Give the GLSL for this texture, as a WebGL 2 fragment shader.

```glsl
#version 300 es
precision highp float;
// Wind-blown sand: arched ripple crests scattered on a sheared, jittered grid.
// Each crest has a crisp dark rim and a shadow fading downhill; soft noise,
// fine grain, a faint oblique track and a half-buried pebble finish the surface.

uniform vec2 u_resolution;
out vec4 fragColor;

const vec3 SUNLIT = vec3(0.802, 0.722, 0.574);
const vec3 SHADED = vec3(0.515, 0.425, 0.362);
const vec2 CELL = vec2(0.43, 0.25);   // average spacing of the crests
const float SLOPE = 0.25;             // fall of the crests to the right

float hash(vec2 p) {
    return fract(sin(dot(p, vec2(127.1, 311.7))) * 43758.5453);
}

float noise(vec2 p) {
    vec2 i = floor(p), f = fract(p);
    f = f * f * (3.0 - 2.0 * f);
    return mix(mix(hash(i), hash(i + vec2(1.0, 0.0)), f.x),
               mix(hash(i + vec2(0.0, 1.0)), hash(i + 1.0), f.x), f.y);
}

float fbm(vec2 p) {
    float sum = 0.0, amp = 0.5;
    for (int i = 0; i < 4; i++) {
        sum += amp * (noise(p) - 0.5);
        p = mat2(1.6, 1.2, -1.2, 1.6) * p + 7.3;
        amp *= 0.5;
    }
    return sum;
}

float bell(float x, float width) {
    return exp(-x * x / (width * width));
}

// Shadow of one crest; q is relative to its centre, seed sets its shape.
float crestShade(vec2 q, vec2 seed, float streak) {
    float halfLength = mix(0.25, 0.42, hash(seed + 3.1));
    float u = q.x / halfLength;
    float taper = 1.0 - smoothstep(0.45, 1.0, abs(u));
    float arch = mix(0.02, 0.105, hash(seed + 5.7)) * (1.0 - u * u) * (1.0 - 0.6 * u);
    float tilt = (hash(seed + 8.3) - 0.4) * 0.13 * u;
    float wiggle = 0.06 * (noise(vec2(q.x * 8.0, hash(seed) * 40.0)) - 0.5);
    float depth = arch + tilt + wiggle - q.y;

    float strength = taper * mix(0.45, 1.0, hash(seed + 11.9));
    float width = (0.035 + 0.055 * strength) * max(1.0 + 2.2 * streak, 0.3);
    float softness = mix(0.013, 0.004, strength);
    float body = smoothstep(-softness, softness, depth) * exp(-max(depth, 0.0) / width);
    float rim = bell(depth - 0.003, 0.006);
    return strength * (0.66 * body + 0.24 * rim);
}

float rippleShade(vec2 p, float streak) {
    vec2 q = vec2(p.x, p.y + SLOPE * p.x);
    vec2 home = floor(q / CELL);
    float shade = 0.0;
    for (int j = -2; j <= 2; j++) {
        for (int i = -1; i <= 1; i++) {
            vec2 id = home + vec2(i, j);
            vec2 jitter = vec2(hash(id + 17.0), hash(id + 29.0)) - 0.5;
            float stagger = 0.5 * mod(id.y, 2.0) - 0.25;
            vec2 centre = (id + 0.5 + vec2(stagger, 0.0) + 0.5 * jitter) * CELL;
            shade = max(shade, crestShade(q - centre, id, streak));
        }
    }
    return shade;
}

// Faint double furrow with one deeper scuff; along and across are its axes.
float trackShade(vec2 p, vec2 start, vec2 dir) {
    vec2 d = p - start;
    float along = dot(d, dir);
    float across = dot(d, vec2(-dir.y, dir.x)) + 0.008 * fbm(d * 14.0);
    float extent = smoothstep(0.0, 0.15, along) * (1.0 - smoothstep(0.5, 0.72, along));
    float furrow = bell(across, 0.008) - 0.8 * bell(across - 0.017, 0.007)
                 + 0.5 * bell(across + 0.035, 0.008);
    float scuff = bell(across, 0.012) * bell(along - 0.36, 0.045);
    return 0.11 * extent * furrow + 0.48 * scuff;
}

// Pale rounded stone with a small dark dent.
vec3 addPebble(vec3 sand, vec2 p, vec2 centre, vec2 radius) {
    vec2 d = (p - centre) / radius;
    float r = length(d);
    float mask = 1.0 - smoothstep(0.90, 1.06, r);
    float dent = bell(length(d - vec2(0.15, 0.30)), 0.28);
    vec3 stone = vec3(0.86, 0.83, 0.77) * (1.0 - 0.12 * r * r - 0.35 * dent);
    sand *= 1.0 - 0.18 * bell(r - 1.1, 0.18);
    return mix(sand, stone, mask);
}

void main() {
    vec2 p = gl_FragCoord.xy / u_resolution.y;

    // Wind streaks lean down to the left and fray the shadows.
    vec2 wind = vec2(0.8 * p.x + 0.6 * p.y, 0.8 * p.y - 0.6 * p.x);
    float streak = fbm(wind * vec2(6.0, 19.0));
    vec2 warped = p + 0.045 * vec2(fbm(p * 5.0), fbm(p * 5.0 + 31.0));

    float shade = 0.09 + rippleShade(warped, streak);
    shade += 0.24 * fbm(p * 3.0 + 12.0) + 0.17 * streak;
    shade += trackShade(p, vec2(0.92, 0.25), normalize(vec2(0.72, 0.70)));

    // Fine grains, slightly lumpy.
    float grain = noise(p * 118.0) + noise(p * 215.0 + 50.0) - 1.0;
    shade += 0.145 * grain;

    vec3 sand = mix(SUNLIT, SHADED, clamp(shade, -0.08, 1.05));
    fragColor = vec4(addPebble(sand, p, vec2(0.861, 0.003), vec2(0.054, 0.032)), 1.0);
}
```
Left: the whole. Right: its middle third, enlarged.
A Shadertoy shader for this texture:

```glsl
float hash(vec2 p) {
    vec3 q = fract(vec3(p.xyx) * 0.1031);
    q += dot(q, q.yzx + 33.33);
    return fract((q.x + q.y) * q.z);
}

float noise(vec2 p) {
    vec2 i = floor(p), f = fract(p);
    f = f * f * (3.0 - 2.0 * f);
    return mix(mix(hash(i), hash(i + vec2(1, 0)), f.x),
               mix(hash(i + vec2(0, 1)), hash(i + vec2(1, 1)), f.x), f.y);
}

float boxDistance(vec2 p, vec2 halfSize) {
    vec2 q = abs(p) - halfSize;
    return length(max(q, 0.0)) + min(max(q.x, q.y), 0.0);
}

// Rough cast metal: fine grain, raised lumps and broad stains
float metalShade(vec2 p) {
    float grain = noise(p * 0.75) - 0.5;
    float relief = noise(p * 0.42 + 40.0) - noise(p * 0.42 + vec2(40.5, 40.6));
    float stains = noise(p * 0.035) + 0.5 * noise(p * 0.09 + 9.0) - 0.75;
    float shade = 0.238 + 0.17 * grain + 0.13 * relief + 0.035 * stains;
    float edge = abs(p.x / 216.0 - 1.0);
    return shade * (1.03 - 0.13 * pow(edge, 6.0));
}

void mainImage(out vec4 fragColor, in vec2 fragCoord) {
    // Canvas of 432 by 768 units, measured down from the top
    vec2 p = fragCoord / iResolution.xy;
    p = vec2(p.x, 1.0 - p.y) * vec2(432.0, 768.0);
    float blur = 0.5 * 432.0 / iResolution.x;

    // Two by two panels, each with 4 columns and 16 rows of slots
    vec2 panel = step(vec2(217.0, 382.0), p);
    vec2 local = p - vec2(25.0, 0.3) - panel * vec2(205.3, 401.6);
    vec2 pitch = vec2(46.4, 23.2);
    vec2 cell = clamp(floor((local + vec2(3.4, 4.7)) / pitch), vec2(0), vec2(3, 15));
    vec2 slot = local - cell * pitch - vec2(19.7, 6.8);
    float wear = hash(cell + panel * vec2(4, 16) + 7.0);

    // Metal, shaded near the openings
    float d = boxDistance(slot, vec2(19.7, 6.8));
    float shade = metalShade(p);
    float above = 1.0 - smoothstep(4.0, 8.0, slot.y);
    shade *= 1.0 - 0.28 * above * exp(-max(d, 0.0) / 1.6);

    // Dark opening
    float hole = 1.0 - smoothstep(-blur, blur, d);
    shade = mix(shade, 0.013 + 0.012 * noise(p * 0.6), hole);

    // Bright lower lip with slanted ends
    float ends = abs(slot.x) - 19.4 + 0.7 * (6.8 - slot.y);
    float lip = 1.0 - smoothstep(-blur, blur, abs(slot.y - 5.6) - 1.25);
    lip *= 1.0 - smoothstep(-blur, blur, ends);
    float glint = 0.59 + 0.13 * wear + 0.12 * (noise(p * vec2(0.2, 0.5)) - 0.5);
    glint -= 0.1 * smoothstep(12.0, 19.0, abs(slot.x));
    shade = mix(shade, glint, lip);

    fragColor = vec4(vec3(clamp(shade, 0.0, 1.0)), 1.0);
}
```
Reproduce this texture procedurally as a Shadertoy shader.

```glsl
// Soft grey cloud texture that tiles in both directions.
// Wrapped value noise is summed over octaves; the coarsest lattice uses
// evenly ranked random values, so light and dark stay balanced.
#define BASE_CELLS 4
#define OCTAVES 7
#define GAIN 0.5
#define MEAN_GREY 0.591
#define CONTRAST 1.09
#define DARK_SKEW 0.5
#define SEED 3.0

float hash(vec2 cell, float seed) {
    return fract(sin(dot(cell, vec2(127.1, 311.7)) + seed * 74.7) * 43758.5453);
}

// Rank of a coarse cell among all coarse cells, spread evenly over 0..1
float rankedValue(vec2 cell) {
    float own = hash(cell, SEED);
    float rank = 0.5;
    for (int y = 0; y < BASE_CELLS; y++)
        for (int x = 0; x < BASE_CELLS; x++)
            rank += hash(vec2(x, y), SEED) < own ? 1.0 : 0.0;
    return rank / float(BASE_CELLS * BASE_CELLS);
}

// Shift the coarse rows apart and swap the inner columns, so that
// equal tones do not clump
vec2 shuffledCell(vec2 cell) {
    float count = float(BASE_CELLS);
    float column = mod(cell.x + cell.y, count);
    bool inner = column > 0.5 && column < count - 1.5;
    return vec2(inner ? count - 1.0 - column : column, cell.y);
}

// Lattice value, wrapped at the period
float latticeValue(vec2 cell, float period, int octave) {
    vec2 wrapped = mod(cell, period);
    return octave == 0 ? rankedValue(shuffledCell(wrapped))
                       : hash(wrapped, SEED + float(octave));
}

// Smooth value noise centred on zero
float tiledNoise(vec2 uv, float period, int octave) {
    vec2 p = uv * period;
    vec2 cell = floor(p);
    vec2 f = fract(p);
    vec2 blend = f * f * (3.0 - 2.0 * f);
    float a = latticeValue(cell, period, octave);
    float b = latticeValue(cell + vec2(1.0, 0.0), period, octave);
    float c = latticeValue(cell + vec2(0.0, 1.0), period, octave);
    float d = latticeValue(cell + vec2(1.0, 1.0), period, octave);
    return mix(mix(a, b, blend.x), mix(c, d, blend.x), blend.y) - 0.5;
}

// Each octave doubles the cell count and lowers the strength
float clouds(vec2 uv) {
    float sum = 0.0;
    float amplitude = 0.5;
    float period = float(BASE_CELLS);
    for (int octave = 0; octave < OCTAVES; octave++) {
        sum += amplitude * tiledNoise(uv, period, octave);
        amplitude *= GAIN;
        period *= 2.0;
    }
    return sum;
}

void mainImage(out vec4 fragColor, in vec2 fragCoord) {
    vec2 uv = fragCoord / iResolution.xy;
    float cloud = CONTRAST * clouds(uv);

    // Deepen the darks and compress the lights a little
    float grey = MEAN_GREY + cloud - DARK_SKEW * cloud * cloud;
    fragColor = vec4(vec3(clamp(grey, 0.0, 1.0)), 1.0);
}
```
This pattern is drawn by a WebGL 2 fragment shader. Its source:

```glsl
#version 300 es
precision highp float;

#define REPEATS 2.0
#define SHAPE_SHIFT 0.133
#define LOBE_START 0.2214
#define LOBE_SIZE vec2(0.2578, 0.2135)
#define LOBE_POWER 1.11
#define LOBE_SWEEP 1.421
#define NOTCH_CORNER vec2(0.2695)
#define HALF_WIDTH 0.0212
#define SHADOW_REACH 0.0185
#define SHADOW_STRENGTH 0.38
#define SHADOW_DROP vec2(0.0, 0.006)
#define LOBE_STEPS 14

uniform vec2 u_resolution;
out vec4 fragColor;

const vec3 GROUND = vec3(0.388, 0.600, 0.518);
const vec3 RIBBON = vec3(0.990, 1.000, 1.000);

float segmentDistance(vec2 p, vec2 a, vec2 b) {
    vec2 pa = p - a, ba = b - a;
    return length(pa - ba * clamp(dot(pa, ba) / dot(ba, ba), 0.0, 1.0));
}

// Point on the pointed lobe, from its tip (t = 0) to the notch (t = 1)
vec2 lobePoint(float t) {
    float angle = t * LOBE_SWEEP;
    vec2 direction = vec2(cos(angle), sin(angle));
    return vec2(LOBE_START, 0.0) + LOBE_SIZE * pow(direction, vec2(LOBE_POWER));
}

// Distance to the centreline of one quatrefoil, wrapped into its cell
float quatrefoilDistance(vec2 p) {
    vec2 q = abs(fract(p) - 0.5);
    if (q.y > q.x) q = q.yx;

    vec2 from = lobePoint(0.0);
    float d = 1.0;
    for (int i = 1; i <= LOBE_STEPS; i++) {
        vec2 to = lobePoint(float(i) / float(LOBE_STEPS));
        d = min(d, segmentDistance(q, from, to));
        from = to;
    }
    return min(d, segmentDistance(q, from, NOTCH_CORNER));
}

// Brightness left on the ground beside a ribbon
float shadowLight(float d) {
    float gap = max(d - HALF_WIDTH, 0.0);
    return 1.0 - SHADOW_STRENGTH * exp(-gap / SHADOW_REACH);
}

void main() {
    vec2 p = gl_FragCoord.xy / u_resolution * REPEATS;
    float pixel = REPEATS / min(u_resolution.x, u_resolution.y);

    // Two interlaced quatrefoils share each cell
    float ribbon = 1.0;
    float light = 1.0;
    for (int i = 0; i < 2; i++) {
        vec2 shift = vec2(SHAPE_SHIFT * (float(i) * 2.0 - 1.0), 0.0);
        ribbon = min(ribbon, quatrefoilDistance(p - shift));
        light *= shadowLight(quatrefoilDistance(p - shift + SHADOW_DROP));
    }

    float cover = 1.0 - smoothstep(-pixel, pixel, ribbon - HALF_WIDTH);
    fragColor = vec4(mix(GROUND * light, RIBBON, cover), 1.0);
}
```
----
■ **What you need to do**
Report each line of the data in which "fract" occurs.

■ **Response to the exercise**
    return fract(sin(dot(p, vec2(127.1, 311.7))) * 43758.5453);
    vec2 i = floor(p), f = fract(p);
    vec3 q = fract(vec3(p.xyx) * 0.1031);
    return fract((q.x + q.y) * q.z);
    vec2 i = floor(p), f = fract(p);
    return fract(sin(dot(cell, vec2(127.1, 311.7)) + seed * 74.7) * 43758.5453);
    vec2 f = fract(p);
    vec2 q = abs(fract(p) - 0.5);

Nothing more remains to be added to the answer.